Endometriosis – Endometrial cells normally line the inside of the uterus. Endometriosis is a condition wherein these cells, which are sensitive to female hormones, grow in places other than the uterine lining. This condition often develops on sites such as the ovaries, fallopian tubes, bladder, and intestines, which can lead to scar tissue formation. The typical symptoms of endometriosis are chronic pelvic pain, painful periods (dysmenorrhoea), pain during sexual intercourse (dyspareunia), and difficulty passing stool (dyschezia).
Irritable Bowel Syndrome – IBS is a functional gastrointestinal disorder, which means that there are abnormalities in the function or motility of the gut, with no visible or measurable damage to the digestive system. Its symptoms include abdominal pain, bloating, constipation, and/or diarrhea.

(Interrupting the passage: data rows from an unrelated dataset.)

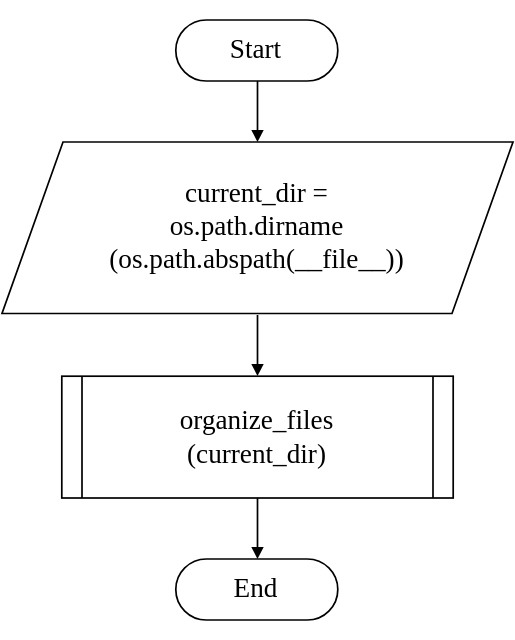
<!DOCTYPE html>
<html lang="en">
<head>
<meta charset="utf-8">
<title>Flowchart</title>
<style>
:root { --paper: #fff; --ink: #000; }
* { box-sizing: border-box; margin: 0; }
html, body { width: 515px; height: 640px; overflow: hidden; background: var(--paper); }
.flowchart {
  position: relative; width: 515px; height: 640px; overflow: hidden;
  color: var(--ink);
  font: 27.2px/33px "Liberation Serif", "Times New Roman", serif;
}
.shapes { position: absolute; inset: 0; display: block; }
.outline { fill: var(--paper); stroke: var(--ink); stroke-width: 1.7; }
.connector { stroke: var(--ink); stroke-width: 1.7; }
.arrowhead { fill: var(--ink); }
.node {
  position: absolute; display: flex; align-items: center; justify-content: center;
  padding: 0 2px 2px 0; text-align: center; white-space: nowrap;
}
.start { left: 175px; top: 20px; width: 163px; height: 61px; }
.input { left: 0; top: 142px; width: 515px; height: 172px; padding-bottom: 4px; }
.subroutine { left: 62px; top: 376px; width: 391px; height: 122px; padding-bottom: 1px; line-height: 34px; }
.end { left: 175px; top: 559px; width: 163px; height: 61px; }
</style>
</head>
<body>
<main class="flowchart">
  <svg class="shapes" width="515" height="640" viewBox="0 0 515 640" aria-hidden="true">
    <defs>
      <polygon id="arrowhead" class="arrowhead" points="-6.2,-12 6.2,-12 0,0"/>
      <rect id="terminator" class="outline" x="175.8" width="162" height="61" rx="30.5"/>
    </defs>
    <g class="connector">
      <line x1="257.5" y1="81" x2="257.5" y2="132"/>
      <line x1="257.5" y1="315" x2="257.5" y2="366"/>
      <line x1="257.5" y1="498" x2="257.5" y2="549"/>
    </g>
    <use href="#terminator" y="20"/>
    <polygon class="outline" points="63,142 513,142 452,313.5 2,313.5"/>
    <rect class="outline" x="61.8" y="376.2" width="391.4" height="121.8"/>
    <line class="connector" x1="82" y1="376" x2="82" y2="498"/>
    <line class="connector" x1="433" y1="376" x2="433" y2="498"/>
    <use href="#terminator" y="559"/>
    <use href="#arrowhead" x="257.5" y="142"/>
    <use href="#arrowhead" x="257.5" y="376"/>
    <use href="#arrowhead" x="257.5" y="559"/>
  </svg>
  <div class="node start"><p>Start</p></div>
  <div class="node input"><p>current_dir =<br>os.path.dirname<br>(os.path.abspath(__file__))</p></div>
  <div class="node subroutine"><p>organize_files<br>(current_dir)</p></div>
  <div class="node end"><p>End</p></div>
</main>
</body>
</html>
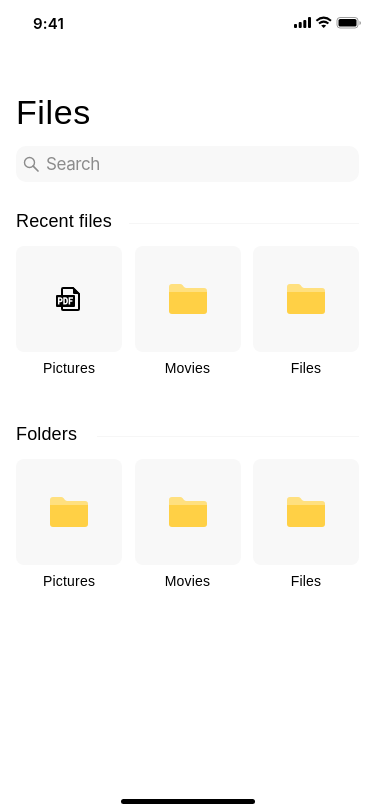
<!DOCTYPE html>
<html lang="en">
<head>
<meta charset="utf-8">
<title>Files</title>
<style>
:root {
  --ink: #000;
  --surface: #f8f8f8;
  --rule: #f6f6f6;
  --hint: #8c8c8c;
  --folder-front: #ffd045;
  --folder-back: #ffe07f;
}
* { box-sizing: border-box; margin: 0; padding: 0; }
html, body { width: 375px; height: 812px; overflow: hidden; background: #fff; }
body { position: relative; color: var(--ink); font-family: "Liberation Sans", Arial, sans-serif; }
.symbols { position: absolute; width: 0; height: 0; }
.status-bar {
  display: flex; justify-content: space-between; align-items: center;
  height: 46px; padding: 0 14px 0 33px;
}
.clock { font: 600 15px/20px Inter, sans-serif; letter-spacing: .2px; padding-top: 2px; }
.status-icons { display: block; width: 68px; height: 14px; }
main { padding: 0 16px; }
h1 { font-weight: 400; font-size: 34px; line-height: 40px; letter-spacing: .6px; margin-top: 46px; }
.search {
  display: flex; align-items: center; gap: 7px;
  height: 36px; margin-top: 14px; padding-left: 7px;
  border-radius: 10px; background: var(--surface); color: var(--hint);
  font: 400 17px/22px Inter, sans-serif; letter-spacing: -.4px;
}
.search svg { width: 16px; height: 16px; }
.section-head { display: flex; align-items: center; gap: 17px; height: 24px; }
.section-head::after { content: ""; flex: 1; height: 1px; margin-top: 4px; background: var(--rule); }
h2 { font-weight: 400; font-size: 18px; line-height: 24px; letter-spacing: .15px; }
.recent { margin-top: 27px; }
.folders { margin-top: 45px; }
.folders .section-head { gap: 20px; }
.tiles { display: grid; grid-template-columns: repeat(3, 106px); justify-content: space-between; margin-top: 13px; list-style: none; }
.tile a { display: block; color: inherit; text-decoration: none; text-align: center; font-size: 14px; line-height: 18px; letter-spacing: .2px; }
.thumb { display: flex; align-items: center; justify-content: center; height: 106px; margin-bottom: 7px; border-radius: 8px; background: var(--surface); }
.folder-icon { width: 38px; height: 30px; }
.pdf-icon { width: 26px; height: 26px; }
.home-indicator { position: absolute; left: 121px; top: 799px; width: 134px; height: 5px; border-radius: 3px; background: var(--ink); }
</style>
</head>
<body>
<svg class="symbols" aria-hidden="true">
  <defs>
    <symbol id="folder" viewBox="0 0 38 30">
      <path fill="var(--folder-back)" d="M0 10V3Q0 0 3 0H11Q12.500 0 13.500 1L15 3Q16 4 17.500 4H35Q38 4 38 7V10Z"/>
      <path fill="var(--folder-front)" d="M0 8H38V27Q38 30 35 30H3Q0 30 0 27Z"/>
    </symbol>
  </defs>
</svg>

<header class="status-bar">
  <span class="clock">9:41</span>
  <svg class="status-icons" viewBox="0 0 68 14" aria-label="Signal, wireless and battery">
    <rect x="1" y="8" width="3" height="4" rx="1"/>
    <rect x="5.700" y="6" width="3" height="6" rx="1"/>
    <rect x="10.300" y="4" width="3" height="8" rx="1"/>
    <rect x="15" y="1" width="3" height="11" rx="1"/>
    <g fill="none" stroke="#000" stroke-width="2">
      <path d="M23.400 4.800Q30.700 -1.500 38 4.800"/>
      <path d="M26 7.600Q30.700 3.600 35.400 7.600"/>
    </g>
    <path d="M28.200 9.600Q30.700 7.800 33.200 9.600L30.700 12Z"/>
    <rect x="44" y="1.500" width="21" height="10.500" rx="3" fill="none" stroke="#000" stroke-opacity=".38"/>
    <rect x="45.500" y="3" width="18" height="7.500" rx="1.600"/>
    <path d="M66.500 5V9Q68 8.400 68 7T66.500 5Z" opacity=".4"/>
  </svg>
</header>

<main>
  <h1>Files</h1>

  <div class="search" role="search">
    <svg viewBox="0 0 16 16" fill="none" stroke="currentColor" stroke-width="1.400" stroke-linecap="round" aria-hidden="true">
      <circle cx="6.500" cy="6.500" r="5"/>
      <path d="M10.200 10.200L15 15" stroke-width="1.700"/>
    </svg>
    <span>Search</span>
  </div>

  <section class="recent">
    <div class="section-head"><h2>Recent files</h2></div>
    <ul class="tiles">
      <li class="tile"><a href="#">
        <span class="thumb">
          <svg class="pdf-icon" viewBox="0 0 26 26" aria-label="PDF document">
            <path d="M6 9V3Q6 2 7 2H17L23 8V23Q23 24 22 24H7Q6 24 6 23V20" fill="none" stroke="#000" stroke-width="2"/>
            <path d="M17 1L24 8H18Q17 8 17 7Z"/>
            <rect x="0" y="9" width="19" height="12" rx="1"/>
            <g fill="none" stroke="#fff" stroke-width="1.500">
              <path d="M2.700 18.500V12H4.400Q6 12 6 13.800T4.400 15.600H3"/>
              <path d="M8 12H9.300Q11.200 12 11.200 15T9.300 17.800H8Z"/>
              <path d="M13.400 18.500V12H17M13.400 15H16.400"/>
            </g>
          </svg>
        </span>Pictures</a></li>
      <li class="tile"><a href="#"><span class="thumb"><svg class="folder-icon" aria-hidden="true"><use href="#folder"/></svg></span>Movies</a></li>
      <li class="tile"><a href="#"><span class="thumb"><svg class="folder-icon" aria-hidden="true"><use href="#folder"/></svg></span>Files</a></li>
    </ul>
  </section>

  <section class="folders">
    <div class="section-head"><h2>Folders</h2></div>
    <ul class="tiles">
      <li class="tile"><a href="#"><span class="thumb"><svg class="folder-icon" aria-hidden="true"><use href="#folder"/></svg></span>Pictures</a></li>
      <li class="tile"><a href="#"><span class="thumb"><svg class="folder-icon" aria-hidden="true"><use href="#folder"/></svg></span>Movies</a></li>
      <li class="tile"><a href="#"><span class="thumb"><svg class="folder-icon" aria-hidden="true"><use href="#folder"/></svg></span>Files</a></li>
    </ul>
  </section>
</main>

<div class="home-indicator"></div>
</body>
</html>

Approximately 13-20% of Canadians of all ages have irritable bowel syndrome, although it is more common in women than in men.
Pelvic Inflammatory Disease – PID is a general term that refers to an infection of the uterus, fallopian tubes, or other reproductive organs. Some of the signs and symptoms of this disease are lower abdominal pain, pain during sexual intercourse, and pain during urination (dysuria).
As the study authors note, the overlapping symptoms of these three disorders create potential diagnostic difficulties, especially because there are no simple, non-invasive diagnostic tests for these conditions. The study population was comprised of women 15-55 years of age who were registered with medical practices contributing to the General Practice Research Database. In total, researchers matched and coded 5,540 women diagnosed with endometriosis and 21,239 controls without a diagnosis of endometriosis, for the presence of IBS and/or PID.
Researchers found that women with endometriosis were 6 times more likely to have received a diagnosis of PID and 3.5 times more likely to have received a diagnosis of IBS than women without endometriosis. However, investigators could not come to an agreement about the extent to which the gastrointestinal tract may be involved in endometriosis; the majority of sites with endometrial cell deposits are within the pelvic compartment, which is in close proximity to the large intestines. Any resulting inflammation and release of local hormone-like substances may explain the noted changes to bowel function in women with endometriosis.
Researchers concluded that there is a considerable problem of misdiagnosis among women with this disorder, stating that 10% of women with endometriosis had been treated for IBS during the period before their diagnosis, but this proportion was significantly reduced after a diagnosis of endometriosis had been reached. The fact that PID, IBS, and endometriosis can coexist requires a multidisciplinary approach to diagnosis and treatment of these disorders and their prevailing symptoms.